Chow Yun-fat was originally selected for the role of Zhou Yu, and had even earlier been considered for the role of Liu Bei. However, he pulled out on 13 April 2007, just as shooting began. Chow explained that he received a revised script a week earlier and was not given sufficient time to prepare, but producer Terence Chang disputed this, saying that he could not work with Chow because the film’s Hollywood insurer opposed 73 clauses in Chow’s contract. After just 2 days, Chow was replaced by Tony Leung, who had previously turned down the role of Zhuge Liang.
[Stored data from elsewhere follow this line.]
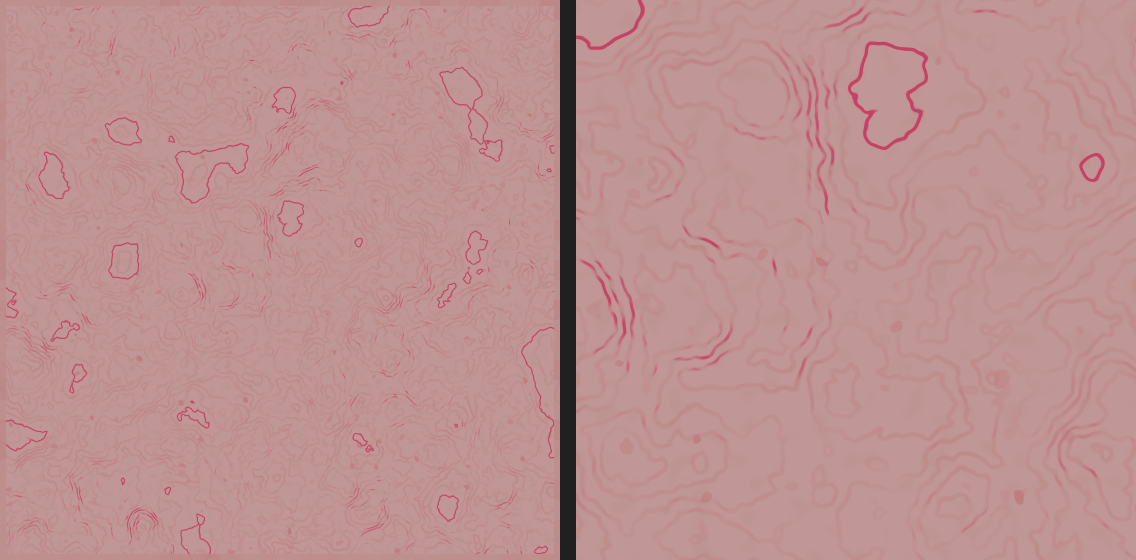
Left, the full canvas; right, a detail of the centre.
This texture is drawn by a Shadertoy shader. Its source:

```glsl
// Dusty pink relief map: contour lines of a rough noise height field.
// Low levels are faint, the peak level is a crimson outline, steep slopes get
// short red dashes; small blotches and a patchy frame complete the surface.

const vec3 BASE = vec3(0.752, 0.594, 0.590);
const vec3 MOTTLE = vec3(0.740, 0.565, 0.557);
const vec3 FAINT_LINE = vec3(0.735, 0.500, 0.500);
const vec3 BLOTCH = vec3(0.745, 0.420, 0.435);
const vec3 CRIMSON = vec3(0.785, 0.220, 0.380);

const float RELIEF_SCALE = 8.0;   // hills across the canvas
const float ROUGHNESS = 0.45;     // gain per octave
const float LEVEL_STEP = 0.13;    // height between faint contours
const float PEAK_LEVEL = 0.39;    // height of the crimson outline
const float FAINT_WIDTH = 0.0017; // half widths
const float PEAK_WIDTH = 0.0010;
const float DASH_WIDTH = 0.0009;
const float BLOTCH_CELLS = 26.0;
const float BLOTCH_SHARE = 0.32;
const float FRAME = 0.0105;
const float FRAME_BLOCKS = 28.0;

// Integer hash giving two values in 0..1
vec2 hash2(vec2 cell) {
    uvec2 v = uvec2(ivec2(cell) + 4096) * 1664525u + 1013904223u;
    v.x += v.y * 1664525u;
    v.y += v.x * 1664525u;
    v ^= v >> 16u;
    v.x += v.y * 1664525u;
    v.y += v.x * 1664525u;
    v ^= v >> 16u;
    return vec2(v & 65535u) / 65535.0;
}

float cornerSlope(vec2 cell, vec2 offset) {
    float angle = 6.28318 * hash2(cell).x;
    return dot(vec2(cos(angle), sin(angle)), offset);
}

float gradientNoise(vec2 p) {
    vec2 i = floor(p), f = p - i;
    vec2 u = f * f * f * (f * (f * 6.0 - 15.0) + 10.0);
    vec2 e = vec2(1.0, 0.0);
    float low = mix(cornerSlope(i, f), cornerSlope(i + e, f - e), u.x);
    float high = mix(cornerSlope(i + e.yx, f - e.yx), cornerSlope(i + 1.0, f - 1.0), u.x);
    return mix(low, high, u.y);
}

// Hills plus detail that calms down towards the peaks
float height(vec2 p) {
    vec2 q = p * RELIEF_SCALE + 3.7;
    float hill = gradientNoise(q);
    float detail = 0.0, gain = 1.0;
    for (int octave = 0; octave < 4; octave++) {
        q = mat2(1.6, 1.2, -1.2, 1.6) * q + 17.3;
        gain *= ROUGHNESS;
        detail += gain * gradientNoise(q);
    }
    return hill + detail * mix(1.0, 0.55, smoothstep(0.1, 0.4, hill));
}

float stroke(float dist, float halfWidth, float pixel) {
    return 1.0 - smoothstep(halfWidth - 0.5 * pixel, halfWidth + 0.5 * pixel, dist);
}

// Opacity of the scattered, squashed spots
float blotches(vec2 p, float pixel) {
    vec2 cell = floor(p * BLOTCH_CELLS);
    vec2 pick = hash2(cell + 311.0);
    vec2 shape = hash2(cell + 733.0);
    vec2 center = (cell + 0.25 + 0.5 * hash2(cell + 97.0)) / BLOTCH_CELLS;
    float angle = 6.28318 * shape.x;
    vec2 d = mat2(cos(angle), sin(angle), -sin(angle), cos(angle)) * (p - center);
    d.x *= 1.0 + 0.8 * shape.y;
    float radius = mix(0.0025, 0.0058, pick.y);
    float dist = length(d) + 0.003 * gradientNoise(p * 160.0);
    float spot = 1.0 - smoothstep(radius - pixel, radius + pixel, dist);
    return spot * step(pick.x, BLOTCH_SHARE) * mix(0.15, 0.65, shape.x * shape.x);
}

void mainImage(out vec4 fragColor, in vec2 fragCoord) {
    vec2 p = fragCoord / iResolution.y;
    vec2 canvas = iResolution.xy / iResolution.y;
    float pixel = 1.0 / iResolution.y;

    // Height and slope
    const float eps = 0.0010;
    float h = height(p);
    vec2 grad = vec2(height(p + vec2(eps, 0.0)), height(p + vec2(0.0, eps))) - h;
    float slope = max(length(grad) / eps, 2.5);

    // Distances to the nearest contour and to the peak outline
    float contour = abs(fract(h / LEVEL_STEP + 0.5) - 0.5) * LEVEL_STEP / slope;
    float outline = abs(h - PEAK_LEVEL) / slope;

    // Soft ground mottling, blotches and faint contours
    float cloud = gradientNoise(p * 70.0 + 51.0);
    vec3 color = mix(BASE, MOTTLE, 0.45 * smoothstep(0.05, 0.45, cloud));
    color = mix(color, BLOTCH, blotches(p, pixel));
    float ink = 0.34 + 0.45 * gradientNoise(p * 24.0 + 9.0);
    float faint = 1.0 - smoothstep(0.3 * FAINT_WIDTH, FAINT_WIDTH + pixel, contour);
    color = mix(color, FAINT_LINE, faint * clamp(ink, 0.12, 0.7));

    // Red dashes on steep slopes inside loose clusters
    float steep = smoothstep(17.0, 28.0, slope);
    float cluster = smoothstep(-0.05, 0.35, gradientNoise(p * 5.0 + 23.0));
    float dash = stroke(contour, DASH_WIDTH, 1.5 * pixel) * steep * (0.12 + 0.75 * cluster);
    color = mix(color, CRIMSON, dash);

    // Crimson peak outlines
    color = mix(color, CRIMSON, 0.9 * stroke(outline, PEAK_WIDTH, 1.3 * pixel));

    // Frame of uneven blocks
    vec2 inset = min(p, canvas - p);
    float edge = min(inset.x, inset.y);
    vec2 block = hash2(floor(p * FRAME_BLOCKS) + 577.0);
    vec3 frameColor = mix(MOTTLE, FAINT_LINE, 0.6 * block.x * block.x);
    float frame = 1.0 - smoothstep(FRAME - 0.5 * pixel, FRAME + 0.5 * pixel, edge);
    color = mix(color, frameColor, frame * 0.9);

    fragColor = vec4(color, 1.0);
}
```
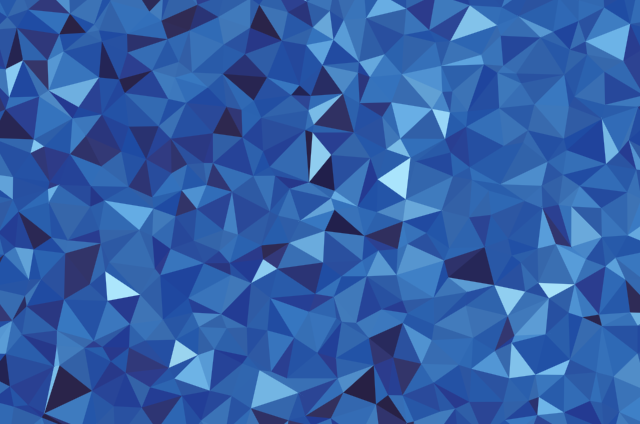
This background is drawn by a Shadertoy shader. Its source:

```glsl
// Draws a mosaic of irregular flat triangles in shades of blue.

const float ROWS = 16.0;        // grid cells along the canvas height
const float JITTER = 0.45;      // vertex displacement, below half a cell
const float GRID_ANGLE = 0.43;  // turns the hidden grid off the axes
const int SHADES = 8;

vec2 hash2(vec2 p) {
    vec3 q = fract(p.xyx * vec3(0.1031, 0.1030, 0.0973));
    q += dot(q, q.yzx + 33.33);
    return fract((q.xx + q.yz) * q.zy);
}

float gradientCorner(vec2 cell, vec2 offset, vec2 f) {
    return dot(hash2(cell + offset) * 2.0 - 1.0, f - offset);
}

float gradientNoise(vec2 p) {
    vec2 i = floor(p), f = fract(p);
    vec2 u = f * f * f * (f * (f * 6.0 - 15.0) + 10.0);
    float low = mix(gradientCorner(i, vec2(0, 0), f), gradientCorner(i, vec2(1, 0), f), u.x);
    float high = mix(gradientCorner(i, vec2(0, 1), f), gradientCorner(i, vec2(1, 1), f), u.x);
    return mix(low, high, u.y);
}

float cross2(vec2 a, vec2 b) {
    return a.x * b.y - a.y * b.x;
}

vec2 gridVertex(vec2 cell) {
    return cell + 0.5 + JITTER * (hash2(cell + 57.0) * 2.0 - 1.0);
}

// Signed area against edge lengths: negative when the triangle is inverted
float triangleQuality(vec2 a, vec2 b, vec2 c) {
    vec2 ab = b - a, bc = c - b, ca = a - c;
    return cross2(ab, -ca) / (dot(ab, ab) + dot(bc, bc) + dot(ca, ca));
}

float edgeDistance(vec2 p, vec2 a, vec2 b) {
    return cross2(b - a, p - a) / max(length(b - a), 1e-4);
}

float triangleCoverage(vec2 p, vec2 a, vec2 b, vec2 c, float blur) {
    float d = min(edgeDistance(p, a, b), min(edgeDistance(p, b, c), edgeDistance(p, c, a)));
    return clamp(d / blur + 0.5, 0.0, 1.0);
}

// Ramp from ink through blue to ice; stops follow the share of each shade
vec3 blueRamp(float t) {
    vec3 shade[SHADES] = vec3[SHADES](
        vec3(0.14, 0.12, 0.27), vec3(0.19, 0.20, 0.41), vec3(0.16, 0.23, 0.56), vec3(0.14, 0.30, 0.63),
        vec3(0.18, 0.38, 0.67), vec3(0.24, 0.48, 0.75), vec3(0.45, 0.72, 0.91), vec3(0.72, 0.93, 0.99));
    float stop[SHADES] = float[SHADES](0.0, 0.025, 0.08, 0.23, 0.55, 0.88, 0.975, 1.0);
    vec3 color = shade[0];
    for (int i = 1; i < SHADES; i++) {
        color = mix(color, shade[i], clamp((t - stop[i - 1]) / (stop[i] - stop[i - 1]), 0.0, 1.0));
    }
    return color;
}

// One random shade per triangle, drifting lighter to the right and in patches
vec3 triangleColor(vec2 id, vec2 center, vec2 rightAxis) {
    vec2 rnd = hash2(id + 211.0);
    float across = dot(center, rightAxis) / ROWS;
    float light = 0.9 * gradientNoise(center * 0.22) + 0.35 * (across - 0.75);
    vec3 color = blueRamp(pow(rnd.x, exp(-light)));
    return color + (rnd.y - 0.5) * vec3(0.05, 0.02, -0.02);
}

// Adds the weighted color of one triangle, weight in w
vec4 paintTriangle(vec2 p, vec2 a, vec2 b, vec2 c, vec2 id, vec2 rightAxis, float blur) {
    float coverage = triangleCoverage(p, a, b, c, blur);
    if (coverage <= 0.0) return vec4(0.0);
    return vec4(triangleColor(id, (a + b + c) / 3.0, rightAxis), 1.0) * coverage;
}

// Splits a jittered quad along the diagonal that gives the better triangles
vec4 paintQuad(vec2 p, vec2 cell, vec2 rightAxis, float blur) {
    vec2 a = gridVertex(cell);
    vec2 b = gridVertex(cell + vec2(1, 0));
    vec2 c = gridVertex(cell + vec2(1, 1));
    vec2 d = gridVertex(cell + vec2(0, 1));
    float splitAC = min(triangleQuality(a, b, c), triangleQuality(a, c, d));
    float splitBD = min(triangleQuality(a, b, d), triangleQuality(b, c, d));
    bool useAC = splitAC > splitBD;
    vec2 id = cell * vec2(2, 1);
    return paintTriangle(p, a, b, useAC ? c : d, id, rightAxis, blur)
         + paintTriangle(p, useAC ? a : b, c, d, id + vec2(1, 0), rightAxis, blur);
}

void mainImage(out vec4 fragColor, in vec2 fragCoord) {
    vec2 rightAxis = vec2(cos(GRID_ANGLE), sin(GRID_ANGLE));
    mat2 turn = mat2(rightAxis, vec2(-rightAxis.y, rightAxis.x));
    vec2 p = turn * fragCoord / iResolution.y * ROWS;
    float blur = 1.2 * ROWS / iResolution.y;

    // Jitter stays inside each cell, so four quads can reach this point
    vec4 sum = vec4(0.0);
    for (int y = -1; y <= 0; y++) {
        for (int x = -1; x <= 0; x++) {
            sum += paintQuad(p, floor(p) + vec2(x, y), rightAxis, blur);
        }
    }
    fragColor = vec4(sum.rgb / max(sum.a, 1e-4), 1.0);
}
```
Although he was exhausted after filming Lust, Caution; Leung offered to help because of his 20-year friendship with Woo.

Filming

Principal photography commenced in mid-April 2007. Shooting was held at a film studio in Beijing, as well as in Hebei province, where naval warfare was staged at two working reservoirs.

On 09 June 2008, a stuntman was killed in a freak fire accident that also left six others injured.

The digital visual effects in Red Cliff II were produced by Modus FX, The Orphanage, Frantic Films, Red FX and Prime Focus.

Woo said that this film differed from other films based on The Romance of the Three Kingdoms, including story-based dramas and Three Kingdoms: Resurrection of the Dragon, because it “brings out more humane stories tangled with the characters’ psychology and life events.”

Release

Production is helmed by Lion Rock Entertainment and China Film Group Corporation. Distributors were fast to clinch the deal before shooting even began. Distributors include Chengtian Entertainment (China), CMC Entertainment / 20th Century Fox Taiwan Branch (Taiwan), Mei Ah Entertainment (Hong Kong), Avex Group/Toho-Towa Co. (Japan), Showbox (South Korea), the Los Angeles-based Summit Entertainment (international), and Magnolia Pictures (United States).

Western critics also reacted positively to the film when the two parts were released as one film (148 minute version) in June 2009.

Trivia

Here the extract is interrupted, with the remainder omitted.